Please give the number of lines that hold the string "selected" in the listing, without any other words.
(DATASET CONTENT)
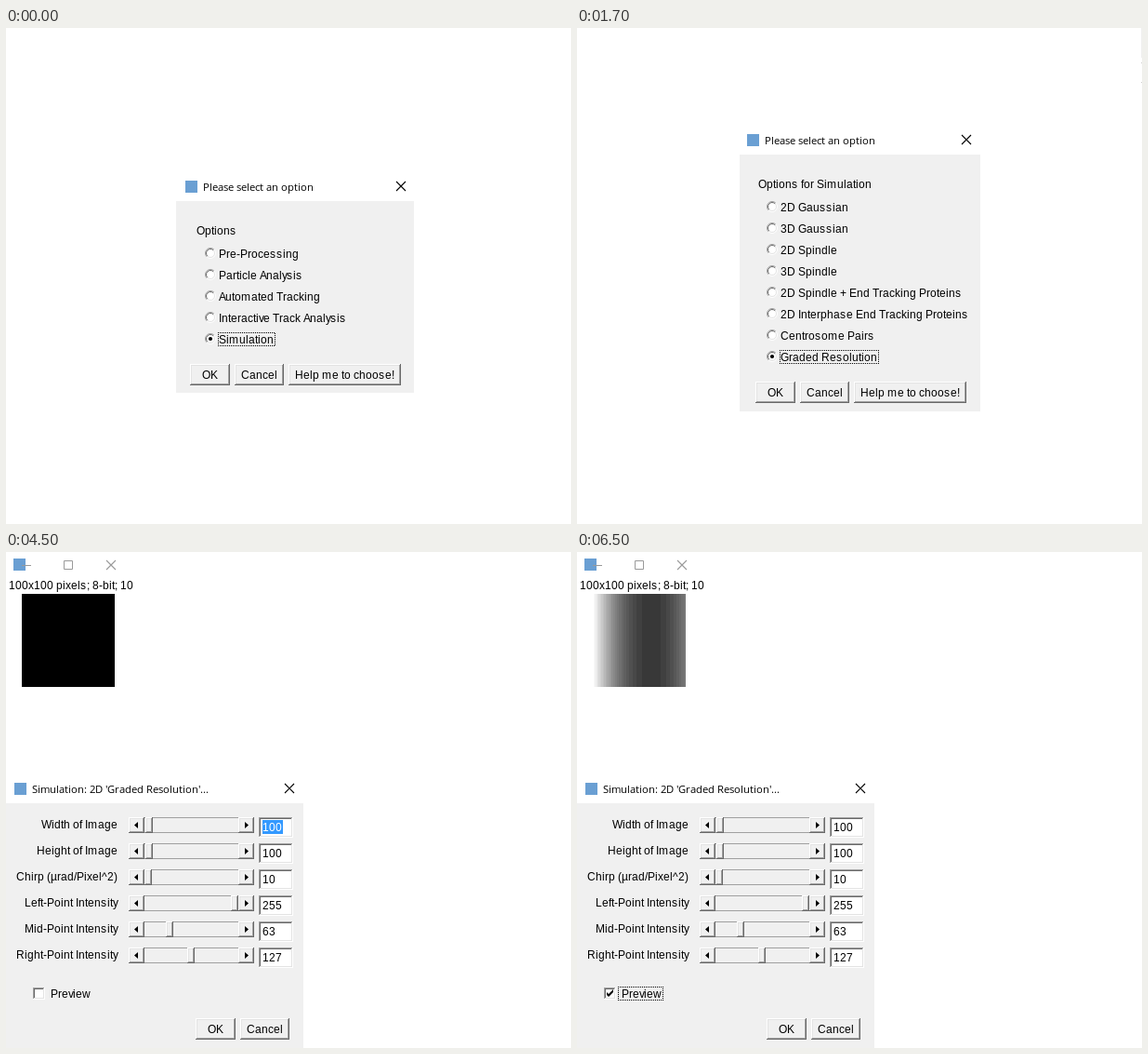
Recreate the animation shown at these times as an HTML page. Size 608 px wide and 533 px high, loop 8000 ms.

```html
<!DOCTYPE html>
<html lang="en">
<head>
<meta charset="utf-8">
<title>Simulation dialogs</title>
<style>
  html, body { margin: 0; width: 100%; height: 100%; overflow: hidden; background: #fff; }
  svg { display: block; width: 608px; height: 533px; }
  text { white-space: pre; }
  .scene { visibility: hidden; }
  .scene.on { visibility: visible; }
</style>
</head>
<body>
<svg id="stage" viewBox="0 0 608 533"></svg>
<script>
const LOOP = 8000;
const FACE = '#f0f0f0', BLUE = '#6a9fd3', SELECT = '#3399ff';
const UI = '12px "Liberation Sans", Arial, sans-serif';
const TITLE = '500 11.25px "Open Sans", "Noto Sans", sans-serif';
const stage = document.getElementById('stage');
const pen = document.createElement('canvas').getContext('2d');
let layer = stage;

function add(tag, attrs, content) {
  const el = document.createElementNS('http://www.w3.org/2000/svg', tag);
  for (const key in attrs) el.setAttribute(key, attrs[key]);
  if (content !== undefined) el.textContent = content;
  return layer.appendChild(el);
}

const rect = (x, y, width, height, fill) =>
  add('rect', { x, y, width, height, fill, 'shape-rendering': 'crispEdges' });
const path = (d, stroke, width = 1, fill = 'none') =>
  add('path', { d, stroke, 'stroke-width': width, fill });

// Whole-pixel advances, as in classic hinted interface text
const hinted = { A: 7, m: 11, s: 7, v: 5, y: 5 };
function advance(c, font = UI) {
  if (font === UI && hinted[c]) return hinted[c];
  pen.font = font;
  return Math.round(pen.measureText(c).width);
}
const textWidth = s => [...s].reduce((sum, c) => sum + advance(c), 0);

function label(s, x, y, fill = '#000', font = UI) {
  let at = x;
  const xs = [...s].map(c => { const p = at; at += advance(c, font); return p; });
  add('text', { x: xs.join(' '), y, fill }, s).style.font = font;
}

function bevel(x, y, w, h, fill, [outerTL, innerTL, innerBR, outerBR]) {
  rect(x, y, w, h, outerBR);
  rect(x, y, w - 1, h - 1, outerTL);
  rect(x + 1, y + 1, w - 2, h - 2, innerBR);
  rect(x + 1, y + 1, w - 3, h - 3, innerTL);
  rect(x + 2, y + 2, w - 4, h - 4, fill);
}
const raised = (x, y, w, h) =>
  bevel(x, y, w, h, FACE, ['#fff', '#e3e3e3', '#a0a0a0', '#696969']);
const sunken = (x, y, w, h) =>
  bevel(x, y, w, h, '#fff', ['#a0a0a0', '#696969', '#e3e3e3', '#fff']);

function cross(x, y, color = '#000') {
  path(`M${x - 5} ${y - 5}l10 10m0 -10l-10 10`, color, 1.1);
}

function titleBar(s, x, y, closeX) {
  rect(x - 19, y - 11, 13, 13, BLUE);
  label(s, x, y, '#000', TITLE);
  cross(closeX, y - 5);
}

function button(s, x, y, w) {
  raised(x, y, w, 23);
  label(s, Math.floor(x + (w - textWidth(s)) / 2), y + 16);
}

function buttons(x, y, help) {
  button('OK', x, y, 43);
  button('Cancel', x + 48, y, 53);
  if (help) button('Help me to choose!', x + 106, y, 121);
}

function focusBox(x, y, w, h) {
  add('rect', {
    x: x + .5, y: y + .5, width: w - 1, height: h - 1, fill: 'none',
    stroke: '#000', 'stroke-dasharray': '1 1', 'stroke-dashoffset': .5,
    'shape-rendering': 'crispEdges'
  });
}

function radio(x, y, on) {
  const half = (r, sweep) => {
    const k = r * Math.SQRT1_2;
    return `M${x - k} ${y + k}A${r} ${r} 0 0 ${sweep} ${x + k} ${y - k}`;
  };
  add('circle', { cx: x, cy: y, r: 5, fill: '#fff' });
  path(half(5.5, 1), '#a0a0a0');
  path(half(5.5, 0), '#fff');
  path(half(4.5, 1), '#696969');
  path(half(4.5, 0), '#e3e3e3');
  if (on) add('circle', { cx: x, cy: y, r: 2.1, fill: '#000' });
}

// The last option is the chosen one
function options(names, x, y) {
  names.forEach((name, i) => {
    const base = y + i * 23, on = i === names.length - 1;
    radio(x - 9, base - 5, on);
    label(name, x, base);
    if (on) focusBox(x - 1, base - 12, textWidth(name) + 3, 15);
  });
}

function field(value, x, y, w, h, selected) {
  sunken(x, y, w, h);
  if (selected) rect(x + 4, y + 3, 22, 15, SELECT);
  label(value, x + 4, y + 15, selected ? '#fff' : '#000');
}

function slider(name, value, thumb, y, selected) {
  label(name, 120 - textWidth(name), y + 12);
  rect(148, y, 104, 17, '#a0a0a0');
  rect(149, y + 1, 102, 15, FACE);
  raised(132, y, 17, 17);
  raised(250, y, 17, 17);
  path(`M142 ${y + 5}v7l-4 -3.5zM257 ${y + 5}v7l4 -3.5z`, 'none', 0, '#000');
  raised(thumb, y, 8, 17);
  field(value, 272, y, 37, 22, selected);
}

// Parabola through the left, middle and right intensities
function gradient(x, y, size, left, mid, right) {
  const c = 2 * (left + right - 2 * mid), b = right - left - c;
  for (let i = 0; i < size; i++) {
    const u = i / size;
    const v = Math.min(255, Math.round((left + b * u + c * u * u) / 8) * 8);
    rect(x + i, y, 1, size, `rgb(${v},${v},${v})`);
  }
}

function imageWindow() {
  rect(8, 7, 13, 13, BLUE);
  rect(17, 14, 10, 1, '#999');
  path('M62.5 9.5h9v9h-9z', '#999');
  cross(113, 14, '#999');
  label('100x100 pixels; 8-bit; 10', 3, 40);
}

const sliders = [
  ['Width of Image', '100', 150],
  ['Height of Image', '100', 150],
  ['Chirp (µrad/Pixel^2)', '10', 149],
  ['Left-Point Intensity', '255', 242],
  ['Mid-Point Intensity', '63', 172],
  ['Right-Point Intensity', '127', 195]
];

function settings(preview) {
  imageWindow();
  if (preview) gradient(17, 45, 100, 255, 63, 127);
  else rect(17, 45, 100, 100, '#000');
  titleBar("Simulation: 2D 'Graded Resolution'...", 28, 259, 305);
  rect(0, 270, 320, 263, FACE);
  sliders.forEach(([name, value, thumb], i) =>
    slider(name, value, thumb, 285 + i * 28, i === 0 && !preview));
  sunken(29, 468, 13, 13);
  label('Preview', 48, 479);
  if (preview) {
    path('M32 473v3l2 2l5 -5v-3l-5 5z', 'none', 0, '#000');
    focusBox(44, 467, 49, 15);
  }
  buttons(204, 501);
}

function mainMenu() {
  titleBar('Please select an option', 212, 175, 425);
  rect(183, 186, 256, 206, FACE);
  label('Options', 205, 222);
  options(['Pre-Processing', 'Particle Analysis', 'Automated Tracking',
    'Interactive Track Analysis', 'Simulation'], 229, 247);
  buttons(198, 361, true);
}

function simulationMenu() {
  rect(607, 0, 1, 32, '#f0f0f0');
  rect(607, 37, 1, 1, '#d0d0d0');
  rect(607, 58, 1, 1, '#d0d0d0');
  titleBar('Please select an option', 202, 125, 419);
  rect(175, 136, 259, 276, FACE);
  label('Options for Simulation', 195, 172);
  options(['2D Gaussian', '3D Gaussian', '2D Spindle', '3D Spindle',
    '2D Spindle + End Tracking Proteins', '2D Interphase End Tracking Proteins',
    'Centrosome Pairs', 'Graded Resolution'], 219, 197);
  buttons(192, 380, true);
}

function sizeDialog() {
  titleBar('Image Para...', 260, 210, 347);
  rect(233, 221, 129, 115, FACE);
  label('Nx', 243, 252);
  label('Ny', 243, 278);
  field('100', 269, 236, 52, 23, true);
  rect(294, 239, 1, 15, '#cc6600');
  field('100', 269, 262, 52, 23);
  buttons(246, 303);
}

const scenes = [
  [0, mainMenu],
  [500, simulationMenu],
  [2500, sizeDialog],
  [4500, () => settings(false)],
  [6500, () => settings(true)]
].map(([start, draw]) => {
  layer = stage;
  const group = layer = add('g', { class: 'scene' });
  draw();
  return { start, group };
});

function show() {
  const t = performance.now() % LOOP;
  const now = scenes.filter(s => s.start <= t).pop();
  scenes.forEach(s => s.group.classList.toggle('on', s === now));
  requestAnimationFrame(show);
}
show();
</script>
</body>
</html>
```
(End DATASET CONTENT)
**RESPONSE:**
5